Colourful tomato bread

By the way, if you are looking for some inspiration: Love Food Hate Waste and Zu gut für die Tonne are great resources.

 

Breadfast time

Enjoying a plastic-free breakfast with homemade bread rolls

Pumpkin seeds, sunflower seeds, raisins, nuts, poppy seeds, with white flour, dark flour, sour dough, crispy or soft – There are so many different variations of “Brötchen” (bread rolls) in Germany you could almost say breakfast without bread rolls isn’t considered a real breakfast here. So although you can find bakeries on every corner here, I still like to make my own “Brötchen”. It saves a bit of money and you can always be sure you know all the ingredients. Plus you save a bit of packaging, too (Fortunately a lot of bakeries use recycled paper bags though). So here’s my recipe for easy-peasy breakfast bread rolls. You need:

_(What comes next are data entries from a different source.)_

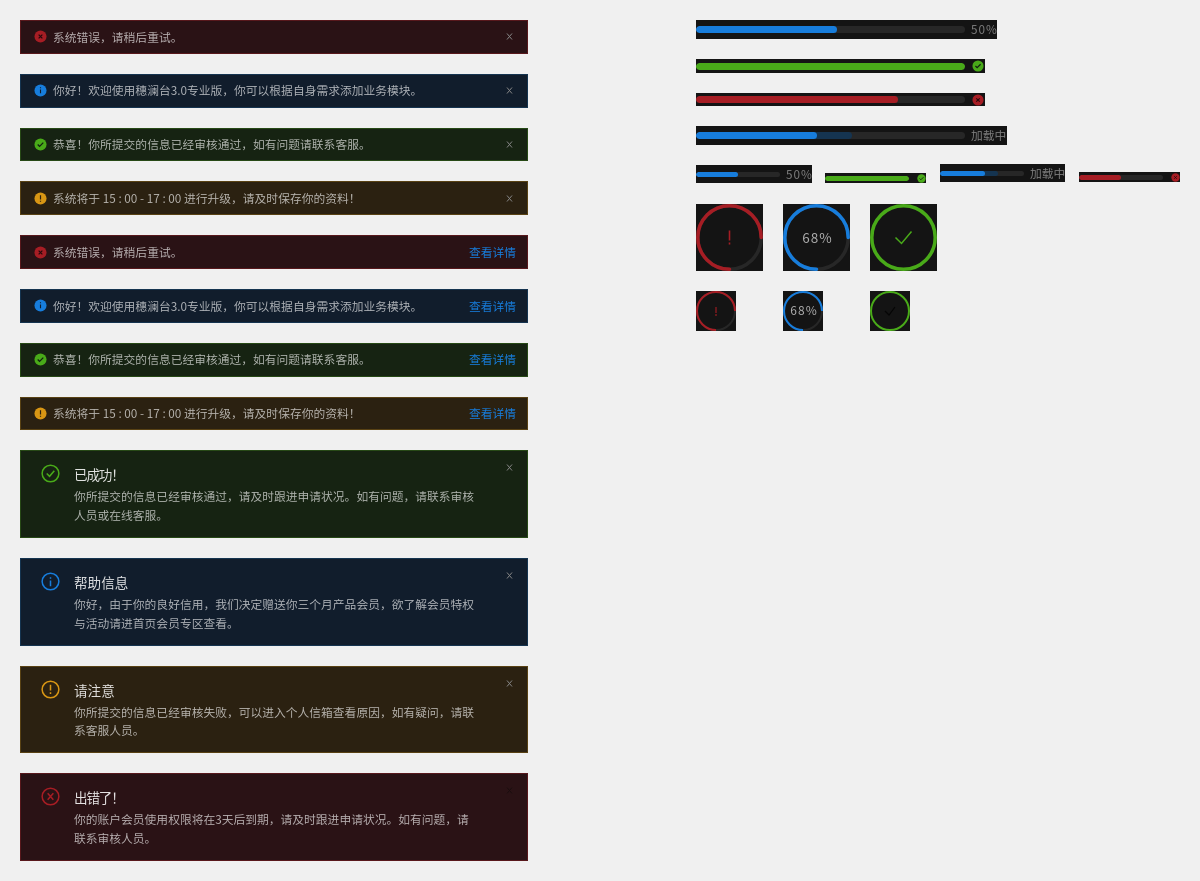
<!DOCTYPE html>
<html lang="zh-CN">
<head>
<meta charset="utf-8">
<title>警告提示与进度条</title>
<style>
:root {
  --page: #f0f0f0; --panel: #141414; --track: #272727;
  --red: #a61d24; --blue: #177ddc; --green: #49aa19; --gold: #d89614; --navy: #153450;
  --text: rgba(255,255,255,.65); --title: rgba(255,255,255,.87); --muted: rgba(255,255,255,.45);
}
* { box-sizing: border-box; margin: 0; padding: 0; }
body {
  position: relative; width: 1200px; height: 881px; overflow: hidden; background: var(--page);
  font: 11.77px/18.6px "Noto Sans CJK SC", "Noto Sans", sans-serif; color: var(--text);
}
svg { display: block; flex: none; }
.symbols { position: absolute; width: 0; height: 0; }
.board { display: flex; justify-content: space-between; padding: 20px 0 0 20px; }

.alerts { display: flex; flex-direction: column; gap: 20px; width: 508px; }
.alert {
  display: flex; align-items: center; height: 33.8px; padding: 0 11px 0 13px;
  background: var(--fill); border: 1px solid var(--edge); white-space: nowrap;
}
.error { --fill: #2a1215; --edge: #58181c; --tone: var(--red); }
.info { --fill: #111d2c; --edge: #153450; --tone: var(--blue); }
.success { --fill: #162312; --edge: #274916; --tone: var(--green); }
.warning { --fill: #2b2111; --edge: #594214; --tone: var(--gold); }
.status { width: 13px; height: 13px; margin-right: 6px; color: var(--tone); }
.message { flex: 1; }
.close { width: 7px; height: 7px; margin-right: 3px; color: #858585; }
.alert a { color: var(--blue); text-decoration: none; }
.detailed { height: 87.6px; align-items: flex-start; padding: 13px 11px 0 20px; }
.detailed .status { width: 19px; height: 19px; margin: 0 14px 0 0; }
.detailed .body { flex: 1; }
.detailed h3 { font-size: 13.6px; font-weight: 400; line-height: 20px; margin-bottom: 3px; color: var(--title); }
.detailed h3.tight { letter-spacing: -1.2px; }
.detailed .close { margin-top: 0; }
.error.detailed .close { color: #1a0d0e; }

.progress { display: flex; flex-direction: column; align-items: flex-start; gap: 20px; width: 504px; }
.meter { display: flex; align-items: center; background: var(--panel); white-space: nowrap; color: var(--muted); }
.bar { display: flex; flex: none; position: relative; width: 269px; height: 7px; border-radius: 4px; background: var(--track); overflow: hidden; }
.bar i { position: absolute; left: 0; top: 0; height: 100%; border-radius: 4px; background: var(--tone); }
.bar .buffer { background: var(--navy); }
.blue { --tone: var(--blue); }
.percent { letter-spacing: 1px; }
.meter span { margin-left: 6px; }
.meter .mark { width: 12px; height: 12px; margin-left: 7px; color: var(--tone); }
.tall { height: 19px; }
.w301 { width: 301px; } .w289 { width: 289px; } .w311 { width: 311px; }
.compact { display: flex; width: 484px; height: 20px; margin-top: -1px; align-items: flex-start; }
.compact .bar { width: 84px; height: 5px; }
.compact .mark { width: 9px; height: 9px; margin-left: 8px; }
.compact .meter { height: 10px; width: 101px; }
.compact .tall { height: 18px; }
.rings { display: flex; gap: 20px; }
.rings.small { gap: 47px; }
.ring { background: var(--panel); }
.ring text { font-size: 13.5px; letter-spacing: 1px; fill: var(--text); text-anchor: middle; }
.small text { font-size: 12px; }
</style>
</head>
<body>
<svg class="symbols" aria-hidden="true">
  <defs>
    <path id="cross" d="M-2 -2L2 2M2 -2L-2 2"/>
    <path id="tick" d="M-3 0L-1 2L3 -2"/>
    <symbol id="solid-error" viewBox="-7 -7 14 14"><circle r="6.5" fill="currentColor"/><use href="#cross" stroke="#26090c" stroke-width="1.3"/></symbol>
    <symbol id="solid-info" viewBox="-7 -7 14 14"><circle r="6.5" fill="currentColor"/><path d="M0 -1V3M0 -3.6V-2.3" stroke="#111d2c" stroke-width="1.2"/></symbol>
    <symbol id="solid-success" viewBox="-7 -7 14 14"><circle r="6.5" fill="currentColor"/><use href="#tick" fill="none" stroke="#122010" stroke-width="1.4"/></symbol>
    <symbol id="solid-warning" viewBox="-7 -7 14 14"><circle r="6.5" fill="currentColor"/><path d="M0 -3.6V1M0 2.3V3.6" stroke="#2b2111" stroke-width="1.3"/></symbol>
    <symbol id="line-error" viewBox="-10 -10 20 20"><g fill="none" stroke="currentColor" stroke-width="1.6"><circle r="8.8"/><path d="M-3 -3.5L3 3.5M3 -3.5L-3 3.5"/></g></symbol>
    <symbol id="line-info" viewBox="-10 -10 20 20"><g fill="none" stroke="currentColor" stroke-width="1.6"><circle r="8.8"/><path d="M0 -1V5M0 -4.6V-2.8"/></g></symbol>
    <symbol id="line-success" viewBox="-10 -10 20 20"><g fill="none" stroke="currentColor" stroke-width="1.6"><circle r="8.8"/><path d="M-4 0L-1 3L4 -3"/></g></symbol>
    <symbol id="line-warning" viewBox="-10 -10 20 20"><g fill="none" stroke="currentColor" stroke-width="1.6"><circle r="8.8"/><path d="M0 -5V1M0 3V4.8"/></g></symbol>
    <symbol id="close" viewBox="0 0 7 7"><path d="M1 0.5L6 6.5M6 0.5L1 6.5" stroke="currentColor" stroke-width="1"/></symbol>
  </defs>
</svg>

<main class="board">
  <section class="alerts" aria-label="警告提示">
    <div class="alert error"><svg class="status"><use href="#solid-error"/></svg><p class="message">系统错误，请稍后重试。</p><svg class="close"><use href="#close"/></svg></div>
    <div class="alert info"><svg class="status"><use href="#solid-info"/></svg><p class="message">你好！欢迎使用穗澜台3.0专业版，你可以根据自身需求添加业务模块。</p><svg class="close"><use href="#close"/></svg></div>
    <div class="alert success"><svg class="status"><use href="#solid-success"/></svg><p class="message">恭喜！你所提交的信息已经审核通过，如有问题请联系客服。</p><svg class="close"><use href="#close"/></svg></div>
    <div class="alert warning"><svg class="status"><use href="#solid-warning"/></svg><p class="message">系统将于 15 : 00 - 17 : 00 进行升级，请及时保存你的资料！</p><svg class="close"><use href="#close"/></svg></div>

    <div class="alert error"><svg class="status"><use href="#solid-error"/></svg><p class="message">系统错误，请稍后重试。</p><a href="#">查看详情</a></div>
    <div class="alert info"><svg class="status"><use href="#solid-info"/></svg><p class="message">你好！欢迎使用穗澜台3.0专业版，你可以根据自身需求添加业务模块。</p><a href="#">查看详情</a></div>
    <div class="alert success"><svg class="status"><use href="#solid-success"/></svg><p class="message">恭喜！你所提交的信息已经审核通过，如有问题请联系客服。</p><a href="#">查看详情</a></div>
    <div class="alert warning"><svg class="status"><use href="#solid-warning"/></svg><p class="message">系统将于 15 : 00 - 17 : 00 进行升级，请及时保存你的资料！</p><a href="#">查看详情</a></div>

    <article class="alert success detailed">
      <svg class="status"><use href="#line-success"/></svg>
      <div class="body"><h3 class="tight">已成功！</h3><p>你所提交的信息已经审核通过，请及时跟进申请状况。如有问题，请联系审核<br>人员或在线客服。</p></div>
      <svg class="close"><use href="#close"/></svg>
    </article>
    <article class="alert info detailed">
      <svg class="status"><use href="#line-info"/></svg>
      <div class="body"><h3>帮助信息</h3><p>你好，由于你的良好信用，我们决定赠送你三个月产品会员，欲了解会员特权<br>与活动请进首页会员专区查看。</p></div>
      <svg class="close"><use href="#close"/></svg>
    </article>
    <article class="alert warning detailed">
      <svg class="status"><use href="#line-warning"/></svg>
      <div class="body"><h3>请注意</h3><p>你所提交的信息已经审核失败，可以进入个人信箱查看原因，如有疑问，请联<br>系客服人员。</p></div>
      <svg class="close"><use href="#close"/></svg>
    </article>
    <article class="alert error detailed">
      <svg class="status"><use href="#line-error"/></svg>
      <div class="body"><h3 class="tight">出错了！</h3><p>你的账户会员使用权限将在3天后到期，请及时跟进申请状况。如有问题，请<br>联系审核人员。</p></div>
      <svg class="close"><use href="#close"/></svg>
    </article>
  </section>

  <section class="progress" aria-label="进度条">
    <div class="meter blue tall w301"><div class="bar"><i style="width:141px"></i></div><span class="percent">50%</span></div>
    <div class="meter w289" style="--tone:var(--green);height:14px"><div class="bar"><i style="width:269px"></i></div><svg class="mark"><use href="#solid-success"/></svg></div>
    <div class="meter w289" style="--tone:var(--red);height:13px"><div class="bar"><i style="width:202px"></i></div><svg class="mark"><use href="#solid-error"/></svg></div>
    <div class="meter blue tall w311"><div class="bar"><i class="buffer" style="width:156px"></i><i style="width:121px"></i></div><span>加载中</span></div>

    <div class="compact">
      <div class="meter blue tall" style="width:116px;margin:1px 13px 0 0"><div class="bar"><i style="width:42px"></i></div><span class="percent">50%</span></div>
      <div class="meter" style="--tone:var(--green);margin:9px 14px 0 0"><div class="bar"><i style="width:84px"></i></div><svg class="mark"><use href="#solid-success"/></svg></div>
      <div class="meter blue tall" style="width:125px;margin-right:14px"><div class="bar"><i class="buffer" style="width:58px"></i><i style="width:45px"></i></div><span>加载中</span></div>
      <div class="meter" style="--tone:var(--red);margin-top:8px"><div class="bar"><i style="width:42px"></i></div><svg class="mark"><use href="#solid-error"/></svg></div>
    </div>

    <div class="rings">
      <svg class="ring" width="67" height="67" viewBox="-33.5 -33.5 67 67" fill="none" stroke-width="3.5">
        <circle r="31.7" stroke="#272727"/><path d="M0 31.7A31.7 31.7 0 1 1 31.7 0" stroke="#a61d24" stroke-linecap="round"/>
        <path d="M0 -7V3M0 5V7" stroke="#a61d24" stroke-width="1.6"/>
      </svg>
      <svg class="ring" width="67" height="67" viewBox="-33.5 -33.5 67 67" fill="none" stroke-width="3.5">
        <circle r="31.7" stroke="#272727"/><path d="M0 31.7A31.7 31.7 0 1 1 31.7 0" stroke="#177ddc" stroke-linecap="round"/>
        <text x="1" y="5">68%</text>
      </svg>
      <svg class="ring" width="67" height="67" viewBox="-33.5 -33.5 67 67" fill="none" stroke-width="3.5">
        <circle r="31.7" stroke="#49aa19"/><path d="M-8 0L-2 6L8 -6" stroke="#49aa19" stroke-width="1.5"/>
      </svg>
    </div>
    <div class="rings small">
      <svg class="ring" width="40" height="40" viewBox="-20 -20 40 40" fill="none" stroke-width="2">
        <circle r="19" stroke="#272727"/><path d="M0 19A19 19 0 1 1 19 0" stroke="#a61d24"/>
        <path d="M0 -4V2M0 3V5" stroke="#a61d24" stroke-width="1.1"/>
      </svg>
      <svg class="ring" width="40" height="40" viewBox="-20 -20 40 40" fill="none" stroke-width="2">
        <circle r="19" stroke="#272727"/><path d="M0 19A19 19 0 1 1 19 0" stroke="#177ddc"/>
        <text x="1" y="4">68%</text>
      </svg>
      <svg class="ring" width="40" height="40" viewBox="-20 -20 40 40" fill="none" stroke-width="2">
        <circle r="19" stroke="#49aa19"/><path d="M-5 0L-1 4L5 -4" stroke="#050505" stroke-width="1.2"/>
      </svg>
    </div>
  </section>
</main>
</body>
</html>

300 g of wholemeal spelt flour (alternatively other wholemeal flour)

200 g of white flour

3.5 g of yeast (about 1 cube of fresh yeast or 1/2 pack of dry yeast)

330 ml of warm tap water

20 ml of carrot juice (alternatively other veggie juice)

1 tsp of salt

1-2 TS of flax seed

All you have to do: Mix everything together in a bowl and cover the bowl with a tea towel. Let the dough sit for 30-40 minutes and form 6-8 bread rolls. Put them on a baking tray (put baking paper or a bit of flour on it so that the rolls don’t stick) and let the rolls sit there for another 15 minutes. In the meantime you can preheat the oven (220 degrees). Bake the bread rolls for ten minutes, then reduce the temperature to 200 degrees. Bake for another 10-15 minutes…. and enjoy!

homemade bread roll

Breadfeast for breakfast

Using up old bread for a dairy and egg free French toast

I have to admit: I’m not afraid of carbs. Every morning a enjoy a good bread roll from the bakery or a slice of homemade bread. I just love bread in all kinds of shapes and colours (Yes, even the “bad” white bread) – and fortunately I live in a country with a big baking tradition (If you want to read more about, check out bakingmywaythroughgermany. I love this blog). But although I enjoy a little “breadfast” almost every day, I still end up with leftovers. Sometimes I just bake too much, sometimes I buy too many rolls and sometimes bread just gets hard. So what to do with all the old bread? Make French Toast! As Frl. Moonstruck’s tasty breakfast-blogging-event happens to close tomorrow, I’m gonna use the opportunity and submit my recipe.

Blogevent

So what do you need? First of all: loads of old bread. It doesn’t matter if it’s white or dark bread, you might just have to soak the dark bread a bit longer to get it soft.

How to get started? Chop the bread in little slices or triangles. If it’s too hard already, then soak it first and turn it into little bread balls later.

Prepare your soaking mix (For soaking 2 big bread rolls or about 6 normal slices of bread. Otherwise just make more 🙂 ) I managed to make the batter without using any plastic packaging. You need:

120 g of flour (white or wholemeal)

220 ml of soy milk (in Germany you can get soy milk in glass bottles as well. I found them at SuperBioMarkt)

50 g of brown sugar or

50 ml of agave juice (in glass bottles at SuperBioMarkt)

1 tsp of fresh vanilla (alternatively vanilla sugar)

1 tsp of cinnamon (a lot of Turkish groceries sell spices in glass jars)

optional: a few drops of rum (essence)

Soak your bread in the mix until it becomes soft. After that all you have to do is fry it up in a pan until it gets a nice brown crust. Serve it with icing sugar. As it’s apple season at the moment I made apple dessert the other day and served it with the French toast.

before

apple dessert

after

A handful of blueberries added some more colour to my “breadfast”. Tastes better than pancakes!

French Toast

French Toast

What do you do with old bread? Would love to find more ways to use up old bread.